**Record set:**
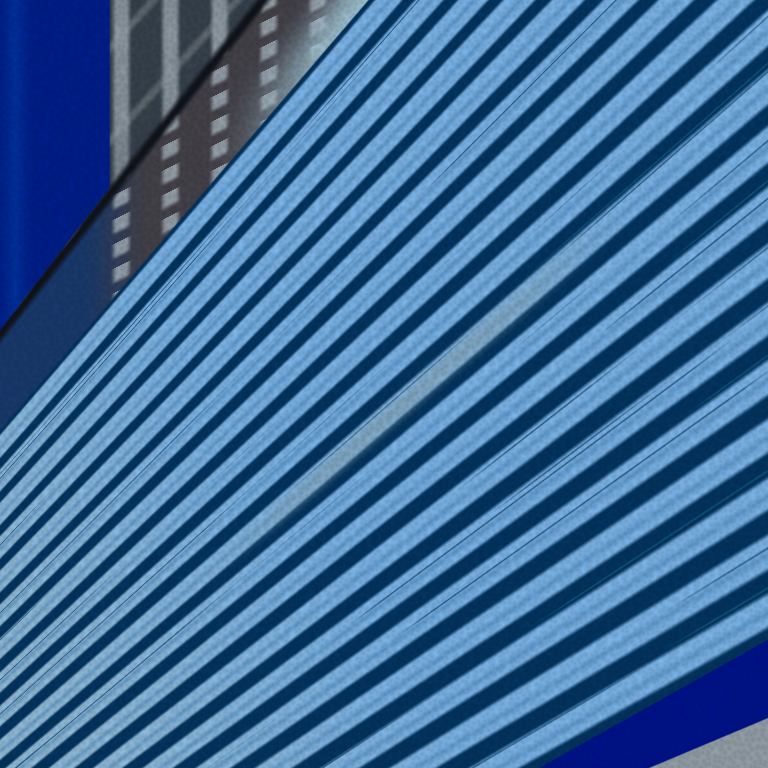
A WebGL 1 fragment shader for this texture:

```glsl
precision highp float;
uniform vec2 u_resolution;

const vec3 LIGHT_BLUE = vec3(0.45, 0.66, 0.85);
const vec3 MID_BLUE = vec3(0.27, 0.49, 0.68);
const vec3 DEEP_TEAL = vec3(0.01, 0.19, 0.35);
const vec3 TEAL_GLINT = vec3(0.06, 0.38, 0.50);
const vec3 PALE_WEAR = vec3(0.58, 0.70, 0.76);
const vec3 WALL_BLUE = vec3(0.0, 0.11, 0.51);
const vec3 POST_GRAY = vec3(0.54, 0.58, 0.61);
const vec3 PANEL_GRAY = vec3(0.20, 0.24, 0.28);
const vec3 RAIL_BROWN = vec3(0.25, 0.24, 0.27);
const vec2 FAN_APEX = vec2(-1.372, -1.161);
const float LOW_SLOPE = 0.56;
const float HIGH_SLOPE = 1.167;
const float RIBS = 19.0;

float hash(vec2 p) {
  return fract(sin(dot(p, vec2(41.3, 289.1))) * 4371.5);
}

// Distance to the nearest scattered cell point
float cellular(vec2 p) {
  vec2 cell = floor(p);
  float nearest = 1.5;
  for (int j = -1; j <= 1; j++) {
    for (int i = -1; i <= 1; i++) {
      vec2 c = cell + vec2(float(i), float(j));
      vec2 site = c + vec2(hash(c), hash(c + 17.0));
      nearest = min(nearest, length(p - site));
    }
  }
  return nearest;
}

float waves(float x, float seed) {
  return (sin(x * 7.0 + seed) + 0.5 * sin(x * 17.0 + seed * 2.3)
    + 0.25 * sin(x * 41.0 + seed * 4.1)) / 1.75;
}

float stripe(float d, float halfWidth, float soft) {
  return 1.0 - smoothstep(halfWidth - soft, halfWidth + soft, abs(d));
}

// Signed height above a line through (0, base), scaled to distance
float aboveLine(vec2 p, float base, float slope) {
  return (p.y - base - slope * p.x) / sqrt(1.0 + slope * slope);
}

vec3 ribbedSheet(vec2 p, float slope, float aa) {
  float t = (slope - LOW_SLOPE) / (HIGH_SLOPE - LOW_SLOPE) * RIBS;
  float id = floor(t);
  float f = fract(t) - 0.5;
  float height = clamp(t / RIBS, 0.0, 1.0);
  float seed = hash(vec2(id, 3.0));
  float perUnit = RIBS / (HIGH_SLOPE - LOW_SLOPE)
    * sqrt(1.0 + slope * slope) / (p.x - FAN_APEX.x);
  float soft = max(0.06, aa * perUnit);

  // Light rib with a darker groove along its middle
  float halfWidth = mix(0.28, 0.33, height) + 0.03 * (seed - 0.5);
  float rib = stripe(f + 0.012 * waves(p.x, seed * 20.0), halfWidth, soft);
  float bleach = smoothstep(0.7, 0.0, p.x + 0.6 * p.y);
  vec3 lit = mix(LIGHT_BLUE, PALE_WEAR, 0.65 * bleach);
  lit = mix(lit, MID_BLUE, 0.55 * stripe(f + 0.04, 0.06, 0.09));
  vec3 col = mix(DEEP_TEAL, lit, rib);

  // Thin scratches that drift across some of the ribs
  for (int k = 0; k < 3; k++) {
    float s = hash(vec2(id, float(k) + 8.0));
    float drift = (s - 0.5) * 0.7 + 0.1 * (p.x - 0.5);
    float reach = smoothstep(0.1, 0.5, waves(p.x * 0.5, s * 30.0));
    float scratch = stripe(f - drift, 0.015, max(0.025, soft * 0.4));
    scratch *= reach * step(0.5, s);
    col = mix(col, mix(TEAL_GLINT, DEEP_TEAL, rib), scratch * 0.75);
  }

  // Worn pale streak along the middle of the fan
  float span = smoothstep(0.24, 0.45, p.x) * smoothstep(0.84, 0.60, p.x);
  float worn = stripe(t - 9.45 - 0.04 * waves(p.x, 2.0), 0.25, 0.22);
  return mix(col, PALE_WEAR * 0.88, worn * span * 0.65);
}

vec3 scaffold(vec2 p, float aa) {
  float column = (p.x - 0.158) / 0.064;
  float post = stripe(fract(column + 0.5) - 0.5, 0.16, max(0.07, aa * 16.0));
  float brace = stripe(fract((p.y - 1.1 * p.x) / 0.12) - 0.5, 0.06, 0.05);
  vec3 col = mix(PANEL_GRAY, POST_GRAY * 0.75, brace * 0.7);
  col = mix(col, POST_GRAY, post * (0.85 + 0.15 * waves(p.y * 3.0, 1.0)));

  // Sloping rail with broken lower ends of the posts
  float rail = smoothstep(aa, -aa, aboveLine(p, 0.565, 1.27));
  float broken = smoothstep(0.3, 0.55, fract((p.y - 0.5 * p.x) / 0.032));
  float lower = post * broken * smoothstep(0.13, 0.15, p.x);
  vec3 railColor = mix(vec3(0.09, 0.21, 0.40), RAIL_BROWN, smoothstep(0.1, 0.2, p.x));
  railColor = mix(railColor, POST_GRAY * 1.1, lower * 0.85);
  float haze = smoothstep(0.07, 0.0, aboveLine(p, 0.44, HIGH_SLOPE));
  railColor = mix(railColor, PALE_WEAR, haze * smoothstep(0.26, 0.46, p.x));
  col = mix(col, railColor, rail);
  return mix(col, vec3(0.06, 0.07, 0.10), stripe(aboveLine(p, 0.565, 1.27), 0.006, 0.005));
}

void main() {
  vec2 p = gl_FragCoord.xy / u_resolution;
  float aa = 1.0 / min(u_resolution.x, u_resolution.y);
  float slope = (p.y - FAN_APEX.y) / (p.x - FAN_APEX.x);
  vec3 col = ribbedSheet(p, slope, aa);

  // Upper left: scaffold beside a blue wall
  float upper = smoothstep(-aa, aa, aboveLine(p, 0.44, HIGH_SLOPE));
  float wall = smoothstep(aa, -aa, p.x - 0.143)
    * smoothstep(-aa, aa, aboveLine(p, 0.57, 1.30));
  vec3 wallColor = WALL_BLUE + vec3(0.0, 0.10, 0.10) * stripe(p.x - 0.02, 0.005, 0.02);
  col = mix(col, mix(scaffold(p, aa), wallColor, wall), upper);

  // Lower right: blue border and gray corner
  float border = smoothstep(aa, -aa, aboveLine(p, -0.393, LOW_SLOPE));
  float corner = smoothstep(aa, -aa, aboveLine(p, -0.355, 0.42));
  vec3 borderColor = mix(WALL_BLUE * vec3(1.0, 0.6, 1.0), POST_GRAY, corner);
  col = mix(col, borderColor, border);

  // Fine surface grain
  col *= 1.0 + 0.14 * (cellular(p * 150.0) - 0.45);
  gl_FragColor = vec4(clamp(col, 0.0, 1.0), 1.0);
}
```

--

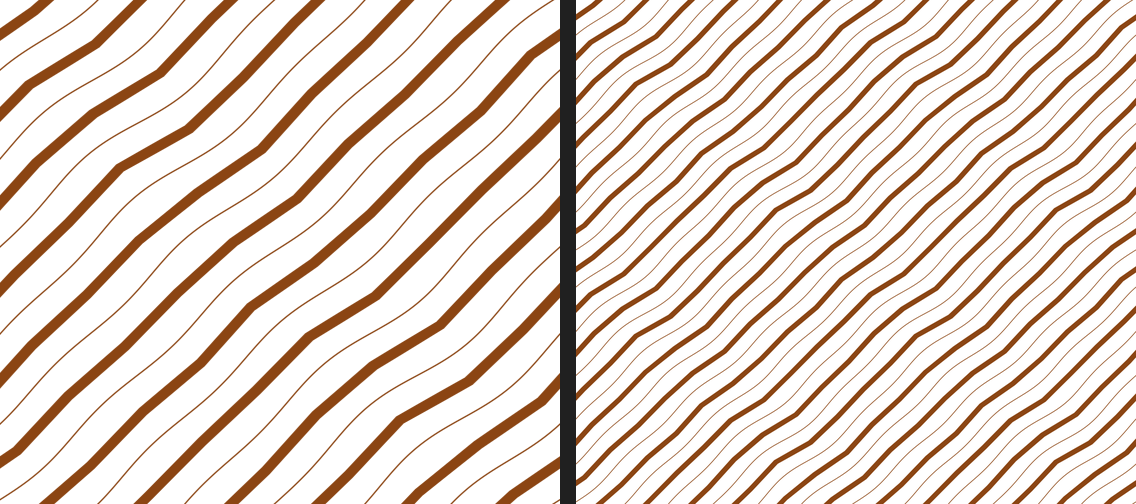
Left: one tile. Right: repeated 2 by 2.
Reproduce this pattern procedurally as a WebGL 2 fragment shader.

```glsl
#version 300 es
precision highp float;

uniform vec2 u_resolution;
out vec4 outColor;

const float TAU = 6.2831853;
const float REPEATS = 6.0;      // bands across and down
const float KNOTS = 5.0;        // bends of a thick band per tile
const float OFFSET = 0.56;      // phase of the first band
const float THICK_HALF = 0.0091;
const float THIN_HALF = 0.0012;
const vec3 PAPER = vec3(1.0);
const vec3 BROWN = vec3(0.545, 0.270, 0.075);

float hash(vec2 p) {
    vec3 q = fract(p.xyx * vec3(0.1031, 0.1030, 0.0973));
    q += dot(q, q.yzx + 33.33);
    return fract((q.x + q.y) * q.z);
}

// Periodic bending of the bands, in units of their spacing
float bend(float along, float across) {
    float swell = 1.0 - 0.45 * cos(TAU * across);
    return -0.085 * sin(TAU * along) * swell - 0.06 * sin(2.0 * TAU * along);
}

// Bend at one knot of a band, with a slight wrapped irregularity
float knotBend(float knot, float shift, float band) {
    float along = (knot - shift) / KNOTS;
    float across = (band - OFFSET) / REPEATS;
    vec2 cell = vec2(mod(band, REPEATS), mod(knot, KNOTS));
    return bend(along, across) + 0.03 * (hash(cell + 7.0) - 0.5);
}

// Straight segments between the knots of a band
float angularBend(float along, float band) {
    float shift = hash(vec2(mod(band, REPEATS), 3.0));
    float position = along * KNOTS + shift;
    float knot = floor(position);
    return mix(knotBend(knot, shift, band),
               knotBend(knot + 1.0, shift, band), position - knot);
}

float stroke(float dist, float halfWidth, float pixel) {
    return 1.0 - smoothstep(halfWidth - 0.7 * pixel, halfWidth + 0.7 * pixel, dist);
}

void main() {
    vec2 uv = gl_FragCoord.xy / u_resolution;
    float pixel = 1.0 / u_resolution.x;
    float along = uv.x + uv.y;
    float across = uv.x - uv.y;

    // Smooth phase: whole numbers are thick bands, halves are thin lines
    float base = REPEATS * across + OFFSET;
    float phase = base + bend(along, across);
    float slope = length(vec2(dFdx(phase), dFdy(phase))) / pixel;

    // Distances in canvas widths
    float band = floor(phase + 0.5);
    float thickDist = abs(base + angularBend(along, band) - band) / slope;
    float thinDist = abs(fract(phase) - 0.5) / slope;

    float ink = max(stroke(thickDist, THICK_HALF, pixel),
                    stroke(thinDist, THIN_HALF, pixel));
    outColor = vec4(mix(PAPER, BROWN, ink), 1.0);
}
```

**Work task:**
Among the lines above, which contain the word "fract"? Copy every one.

**Expected answer:**
  return fract(sin(dot(p, vec2(41.3, 289.1))) * 4371.5);
  float f = fract(t) - 0.5;
  float post = stripe(fract(column + 0.5) - 0.5, 0.16, max(0.07, aa * 16.0));
  float brace = stripe(fract((p.y - 1.1 * p.x) / 0.12) - 0.5, 0.06, 0.05);
  float broken = smoothstep(0.3, 0.55, fract((p.y - 0.5 * p.x) / 0.032));
    vec3 q = fract(p.xyx * vec3(0.1031, 0.1030, 0.0973));
    return fract((q.x + q.y) * q.z);
    float thinDist = abs(fract(phase) - 0.5) / slope;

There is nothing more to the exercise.